The Red Sox are stuck in a funk in which they’ve been all year where they take two steps forward but can’t continue that momentum and inevitably take at least one step back. That continued this past weekend when they dropped two of three to the Blue Jays after rolling into that series, and it’s the bullpen that has been the focus of the fan base of late. It’s certainly not the only issue, and as a unit they’ve actually been solid this year. Boston’s relief corps is in the bottom of the top ten in both ERA and FIP this season. I think it’s fair to say that part of the issue is that every fan base thinks their bullpen sucks. It’s part of the nature of the position where your failures are just so much more magnified than your successes.
At the same time, there are very real issues with this bullpen that are in some ways masked by the numbers. There simply isn’t a lot of talent in this unit and it feels like guys like Brandon Workman and Marcus Walden and, when he’s healthy again, Heath Hembree are all pitching over their heads this season. It’s certainly possible that is me underrating these pitchers — it certainly wouldn’t be my first time doing this — but looking at the depth chart it seems like there is one top guy and then a whole lot of issues.
What’s making matters even more untenable of late is that the one top guy, Matt Barnes, is struggling mightily. Barnes is clearly the best reliever in this Red Sox bullpen, but he has not been pitching like it lately. To be fair, even with the recent struggles his overall numbers still look great. The righty has made 34 appearances this year with 33 innings and he has pitched to a 3.82 ERA, a 2.39 FIP and a 1.79 DRA. In fact, by peripherals this has been the best season of his career with over 16 strikeouts per nine innings and a career-high ground ball rate just below 60 percent. In fact, among the 269 pitchers with at least 30 innings under their belts this year, Barnes’ park-adjusted DRA is the best in all of baseball.

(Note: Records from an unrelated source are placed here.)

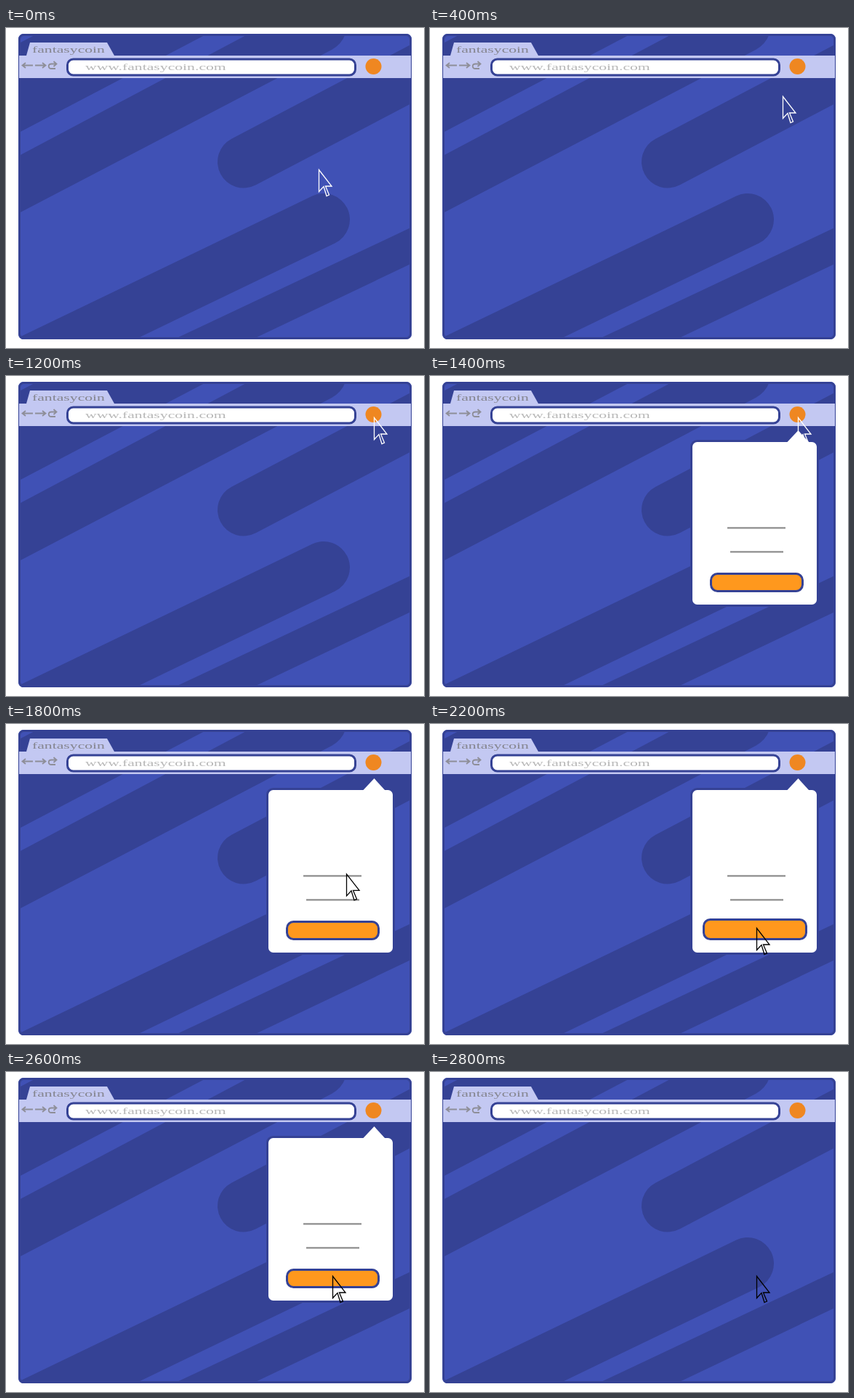
These frames come from a looping animation (575 by 441 pixels, 3000 ms). An HTML page:

```html
<!DOCTYPE html>
<html lang="en">
<head>
<meta charset="utf-8">
<title>Browser wallet popup</title>
<style>
  html, body { margin: 0; width: 100%; height: 100%; overflow: hidden; background: #fff; }
  svg { display: block; }
  text { font: 13px "Liberation Serif", "Times New Roman", serif; }
  .dark { fill: #354295; }
  .frame { stroke: #354295; stroke-width: 3; }
  .nav { fill: none; stroke: #8e8e98; stroke-width: 1.8; }
</style>
</head>
<body>
<svg width="575" height="441" viewBox="0 0 575 441">
  <clipPath id="window"><rect x="17" y="8" width="541" height="421" rx="7"/></clipPath>

  <g clip-path="url(#window)">
    <rect x="17" y="8" width="541" height="421" fill="#4051b5"/>
    <g class="dark">
      <path d="M17 21.500L43 8H277L17 144.500Z"/>
      <path d="M17 176.500L334 8H467Q462 22 448 30L17 255.500Z"/>
      <path d="M558 274.500L229 430H337L558 324.500Z"/>
    </g>
    <g stroke="#354295" stroke-width="72" stroke-linecap="round">
      <path d="M327 184.500L627 26.700"/>
      <path d="M437 264L0 475"/>
    </g>
  </g>
  <rect class="frame" x="18.500" y="9.500" width="538" height="418" rx="6" fill="none"/>

  <path d="M18 69V38H28L33 20H139L149 38H557V69Z" fill="#c3c8f2"/>
  <g class="nav">
    <path d="M37 51.500H23M27 48L22.500 51.500L27 55"/>
    <path d="M40 51.500H54M50 48L54.500 51.500L50 55"/>
    <path d="M69 49.500H62.500C57.500 49.500 57.500 56 62.500 56H68M65.500 46L69.500 49.500L65.500 53"/>
  </g>
  <rect class="frame" x="84.500" y="43" width="396" height="22" rx="8" fill="#fff"/>
  <text transform="translate(36 34) scale(1.67 1)" fill="#85858f">fantasycoin</text>
  <text transform="translate(109 58) scale(1.67 1)" fill="#b8b8b8">www.fantasycoin.com</text>
  <circle cx="505.500" cy="53" r="11" fill="#ef8721"/>

  <g id="popup">
    <rect class="frame" x="359.500" y="89.500" width="174" height="227" rx="8" fill="#fff"/>
    <path d="M491 91.500L506.500 75L521.500 91.500Z" fill="#fff"/>
    <path d="M409 209.300H489M413 242.300H486" stroke="#8e8e8e" stroke-width="2.200"/>
    <rect id="button" class="frame" rx="9" fill="#ff981d"/>
  </g>

  <path id="cursor" d="M0 0V30L6.500 23L10.500 36L14 34.500L9 22.500H17.500Z" fill="none" stroke-width="1.300"/>
</svg>
<script>
const LOOP = 3000, STEP = 200;
const [popup, button, cursor] = ["popup", "button", "cursor"].map(id => document.getElementById(id));

// Cursor stops: time, x, y
const stops = [
  [0, 430.5, 195.5], [400, 485.5, 94.5], [600, 506.5, 57.5],
  [1400, 506.5, 57.5], [2000, 449.5, 281.5], [LOOP, 449.5, 281.5]
];

function cursorAt(t) {
  const i = stops.findIndex(stop => stop[0] > t);
  const [t0, x0, y0] = stops[i - 1], [t1, x1, y1] = stops[i];
  const k = (t - t0) / (t1 - t0);
  return [x0 + (x1 - x0) * k, y0 + (y1 - y0) * k];
}

function set(el, attrs) {
  for (const name in attrs) el.setAttribute(name, attrs[name]);
}

function draw(now) {
  const t = Math.floor(now % LOOP / STEP) * STEP;
  const open = t >= 1400 && t < 2800;
  const grown = t >= 2200 && t < 2400;
  set(popup, { visibility: open ? "visible" : "hidden" });
  set(button, grown
    ? { x: 376.5, y: 269.5, width: 141, height: 27 }
    : { x: 386.5, y: 272.5, width: 126, height: 24 });
  set(cursor, {
    transform: `translate(${cursorAt(t)})`,
    stroke: t < 1600 ? "#fff" : "#000"
  });
}

const start = performance.now();
function tick() {
  draw(performance.now() - start);
  requestAnimationFrame(tick);
}
tick();
</script>
</body>
</html>
```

That’s all well and good, but it’s not exactly a consolation prize for what he has looked like lately. What he has looked like is not the top reliever of a playoff-caliber bullpen, particularly not one with the lack of depth possessed by the Red Sox. Going back to May 22, he has pitched to an ugly 7.07 ERA with nearly a walk per inning. He’s still getting the strikeouts (24 in 14 innings) but the walks combined with a .406 batting average on balls in play are leading to disastrous results. What the Red Sox need to figure out is what exactly is going on.
Right now, it’s the control that is really killing him of late. As I said, he is walking nearly a batter per inning in this recent stretch. In that time frame, he has walked just over 17 percent of his opponents, which is among the worst rates in baseball. There have been 334 pitchers who have tossed at least 10 innings since May 22 and only five have walked batters at a higher rate. (A little off-topic, but Brandon Workman is one of those five pitchers).
Digging a little bit deeper, it’s been his fastball in particular that seems to be an issue. Early in the season, Barnes was relying very heavily on his curveball, and it was working. As I wrote early in the year, though, it seemed unsustainable. Eventually, batters were going to lay off his curveball and force him to come back with the fastball. That’s happened of late, as he has slowly used his fastball more and more this year and in June is starting to throw the pitch more than half the time for the first time in 2019. However, he’s also struggling more than ever with his command on the pitch. His swing rate on the fastball has fallen by 16 percent since the start of his slide and almost half of the heaters he’s thrown have gone for balls. That’s supposed to be the pitch he gets over for strikes when he needs it.
All of this so far has ignored what is almost certainly the biggest issue for Barnes so far: His workload. Since the start of June, no pitcher has been used more than Barnes. Moreover, these have all been high-stress appearances since his role is to face off against his opponents’ best hitters day in and day out. It’s hard to know how much of the blame goes on this usage, because putting it all on the lack of depth forcing Cora to use Barnes as much as he has seems to be taking an undue amount of responsibility away from the pitcher who isn’t making his pitches. At the same time, it’s hard watching him and not thinking he looks like a fatigued arm. Whatever the case may be, with the way this Red Sox bullpen is constituted it doesn’t work unless Barnes is throwing strikes, getting swings and dominating. That hasn’t been happening of late, but hopefully a little rest will get him back on that path.